DIRECTIONS FOR THIS TASK: From the line that contains "506C754 517 770" to the final line of the entries, return every line exactly and leave out all others.

[Data records]

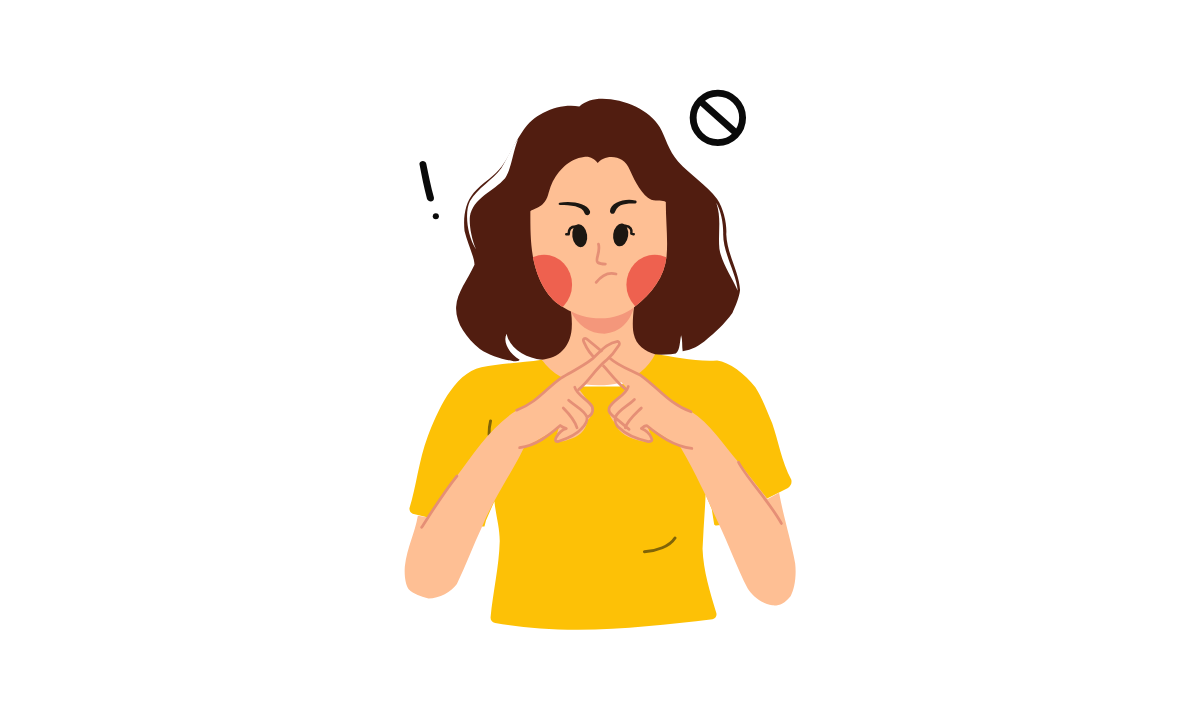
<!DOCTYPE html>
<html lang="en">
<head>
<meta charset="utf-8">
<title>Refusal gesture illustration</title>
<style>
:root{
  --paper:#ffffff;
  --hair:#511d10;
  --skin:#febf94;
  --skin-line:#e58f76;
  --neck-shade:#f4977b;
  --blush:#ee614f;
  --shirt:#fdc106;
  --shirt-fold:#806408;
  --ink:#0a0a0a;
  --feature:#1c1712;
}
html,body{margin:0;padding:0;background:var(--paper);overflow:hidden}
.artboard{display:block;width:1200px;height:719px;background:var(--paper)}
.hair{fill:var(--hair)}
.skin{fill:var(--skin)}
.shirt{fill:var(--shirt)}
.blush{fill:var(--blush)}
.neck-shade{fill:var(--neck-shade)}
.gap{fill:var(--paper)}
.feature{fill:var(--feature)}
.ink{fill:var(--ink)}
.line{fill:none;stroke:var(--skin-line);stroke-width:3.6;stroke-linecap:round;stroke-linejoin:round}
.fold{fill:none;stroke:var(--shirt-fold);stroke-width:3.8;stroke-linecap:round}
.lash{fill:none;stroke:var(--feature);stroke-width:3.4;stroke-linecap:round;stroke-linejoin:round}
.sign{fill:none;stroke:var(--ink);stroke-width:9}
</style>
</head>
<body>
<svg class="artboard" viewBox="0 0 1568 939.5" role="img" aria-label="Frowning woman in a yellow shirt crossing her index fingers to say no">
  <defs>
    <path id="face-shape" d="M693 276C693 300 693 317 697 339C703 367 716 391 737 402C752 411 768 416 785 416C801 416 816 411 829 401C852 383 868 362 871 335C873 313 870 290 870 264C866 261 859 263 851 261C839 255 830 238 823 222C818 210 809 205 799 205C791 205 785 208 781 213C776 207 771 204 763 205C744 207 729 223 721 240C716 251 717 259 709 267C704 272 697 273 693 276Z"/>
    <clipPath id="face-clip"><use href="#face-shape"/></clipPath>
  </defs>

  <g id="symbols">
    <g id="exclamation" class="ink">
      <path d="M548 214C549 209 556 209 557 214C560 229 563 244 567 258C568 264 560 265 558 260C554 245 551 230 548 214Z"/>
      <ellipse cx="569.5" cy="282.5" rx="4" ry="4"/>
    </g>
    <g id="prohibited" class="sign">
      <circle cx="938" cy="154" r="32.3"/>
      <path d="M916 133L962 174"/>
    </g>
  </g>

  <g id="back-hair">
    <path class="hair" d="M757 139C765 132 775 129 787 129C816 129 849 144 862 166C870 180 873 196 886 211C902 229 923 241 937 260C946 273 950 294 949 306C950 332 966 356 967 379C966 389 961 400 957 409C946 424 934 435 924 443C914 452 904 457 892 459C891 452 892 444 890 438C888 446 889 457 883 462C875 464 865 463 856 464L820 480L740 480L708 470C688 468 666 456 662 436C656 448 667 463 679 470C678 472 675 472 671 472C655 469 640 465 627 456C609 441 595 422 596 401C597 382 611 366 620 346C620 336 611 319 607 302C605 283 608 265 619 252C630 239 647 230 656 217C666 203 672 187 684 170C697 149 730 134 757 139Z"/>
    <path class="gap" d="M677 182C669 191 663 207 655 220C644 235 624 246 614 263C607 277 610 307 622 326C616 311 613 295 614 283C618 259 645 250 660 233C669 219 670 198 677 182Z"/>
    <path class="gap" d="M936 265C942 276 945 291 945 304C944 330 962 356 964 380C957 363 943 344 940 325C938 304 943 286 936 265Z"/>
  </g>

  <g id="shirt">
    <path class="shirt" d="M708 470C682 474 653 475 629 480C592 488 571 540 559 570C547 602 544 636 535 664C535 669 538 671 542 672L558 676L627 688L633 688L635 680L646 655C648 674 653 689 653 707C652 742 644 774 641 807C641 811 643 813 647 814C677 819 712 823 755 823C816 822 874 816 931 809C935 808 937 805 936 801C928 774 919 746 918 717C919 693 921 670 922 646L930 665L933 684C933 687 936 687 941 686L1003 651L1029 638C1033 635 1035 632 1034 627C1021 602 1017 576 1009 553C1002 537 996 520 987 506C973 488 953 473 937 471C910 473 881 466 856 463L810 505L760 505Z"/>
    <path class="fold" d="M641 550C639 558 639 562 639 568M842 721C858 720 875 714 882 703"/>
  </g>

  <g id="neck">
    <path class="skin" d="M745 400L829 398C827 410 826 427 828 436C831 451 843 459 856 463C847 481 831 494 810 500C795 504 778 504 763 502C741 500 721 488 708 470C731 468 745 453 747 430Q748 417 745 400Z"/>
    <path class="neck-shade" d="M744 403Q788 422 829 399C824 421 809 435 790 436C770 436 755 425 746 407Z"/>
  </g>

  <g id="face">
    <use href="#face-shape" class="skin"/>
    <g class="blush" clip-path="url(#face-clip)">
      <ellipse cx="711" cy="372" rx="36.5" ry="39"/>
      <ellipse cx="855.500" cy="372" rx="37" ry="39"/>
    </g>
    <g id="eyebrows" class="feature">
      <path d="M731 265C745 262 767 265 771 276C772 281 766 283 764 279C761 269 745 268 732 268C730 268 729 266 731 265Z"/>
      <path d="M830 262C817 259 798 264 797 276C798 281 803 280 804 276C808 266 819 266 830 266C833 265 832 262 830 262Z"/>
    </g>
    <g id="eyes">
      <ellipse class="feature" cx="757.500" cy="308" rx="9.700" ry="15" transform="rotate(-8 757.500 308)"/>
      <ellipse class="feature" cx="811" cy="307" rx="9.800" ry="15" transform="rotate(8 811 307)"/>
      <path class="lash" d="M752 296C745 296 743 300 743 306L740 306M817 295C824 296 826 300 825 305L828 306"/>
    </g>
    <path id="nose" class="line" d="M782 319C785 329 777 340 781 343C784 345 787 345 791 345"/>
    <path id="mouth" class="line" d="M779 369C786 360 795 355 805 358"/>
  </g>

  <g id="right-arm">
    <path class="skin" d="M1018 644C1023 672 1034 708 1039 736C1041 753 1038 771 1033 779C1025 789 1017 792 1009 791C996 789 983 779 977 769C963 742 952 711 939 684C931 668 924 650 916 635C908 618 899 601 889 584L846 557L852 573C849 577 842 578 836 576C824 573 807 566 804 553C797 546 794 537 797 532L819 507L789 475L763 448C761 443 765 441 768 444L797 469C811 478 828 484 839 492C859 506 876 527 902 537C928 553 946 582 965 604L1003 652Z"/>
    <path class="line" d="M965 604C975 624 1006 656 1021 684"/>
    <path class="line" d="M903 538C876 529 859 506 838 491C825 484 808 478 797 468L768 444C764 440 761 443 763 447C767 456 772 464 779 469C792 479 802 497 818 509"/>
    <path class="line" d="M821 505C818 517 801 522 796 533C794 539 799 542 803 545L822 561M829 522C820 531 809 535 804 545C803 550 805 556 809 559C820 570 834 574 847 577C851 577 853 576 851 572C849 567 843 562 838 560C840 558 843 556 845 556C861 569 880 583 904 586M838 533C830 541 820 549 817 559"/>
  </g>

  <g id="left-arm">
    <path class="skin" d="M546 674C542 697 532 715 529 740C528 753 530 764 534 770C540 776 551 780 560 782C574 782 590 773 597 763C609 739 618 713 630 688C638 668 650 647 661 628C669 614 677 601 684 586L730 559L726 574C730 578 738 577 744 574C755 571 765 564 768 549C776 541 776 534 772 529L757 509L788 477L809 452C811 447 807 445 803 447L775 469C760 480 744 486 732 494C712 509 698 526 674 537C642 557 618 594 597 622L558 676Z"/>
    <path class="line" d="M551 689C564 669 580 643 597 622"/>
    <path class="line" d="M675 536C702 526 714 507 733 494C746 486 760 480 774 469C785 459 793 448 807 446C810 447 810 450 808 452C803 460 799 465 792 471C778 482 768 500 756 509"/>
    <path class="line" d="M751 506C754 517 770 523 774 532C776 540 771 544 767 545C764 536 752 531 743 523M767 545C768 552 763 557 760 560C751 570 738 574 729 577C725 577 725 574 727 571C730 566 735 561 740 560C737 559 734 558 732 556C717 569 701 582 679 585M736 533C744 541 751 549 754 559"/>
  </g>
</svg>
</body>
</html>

RESPONSE TO THE EXERCISE:
    <path class="line" d="M751 506C754 517 770 523 774 532C776 540 771 544 767 545C764 536 752 531 743 523M767 545C768 552 763 557 760 560C751 570 738 574 729 577C725 577 725 574 727 571C730 566 735 561 740 560C737 559 734 558 732 556C717 569 701 582 679 585M736 533C744 541 751 549 754 559"/>
  </g>
</svg>
</body>
</html>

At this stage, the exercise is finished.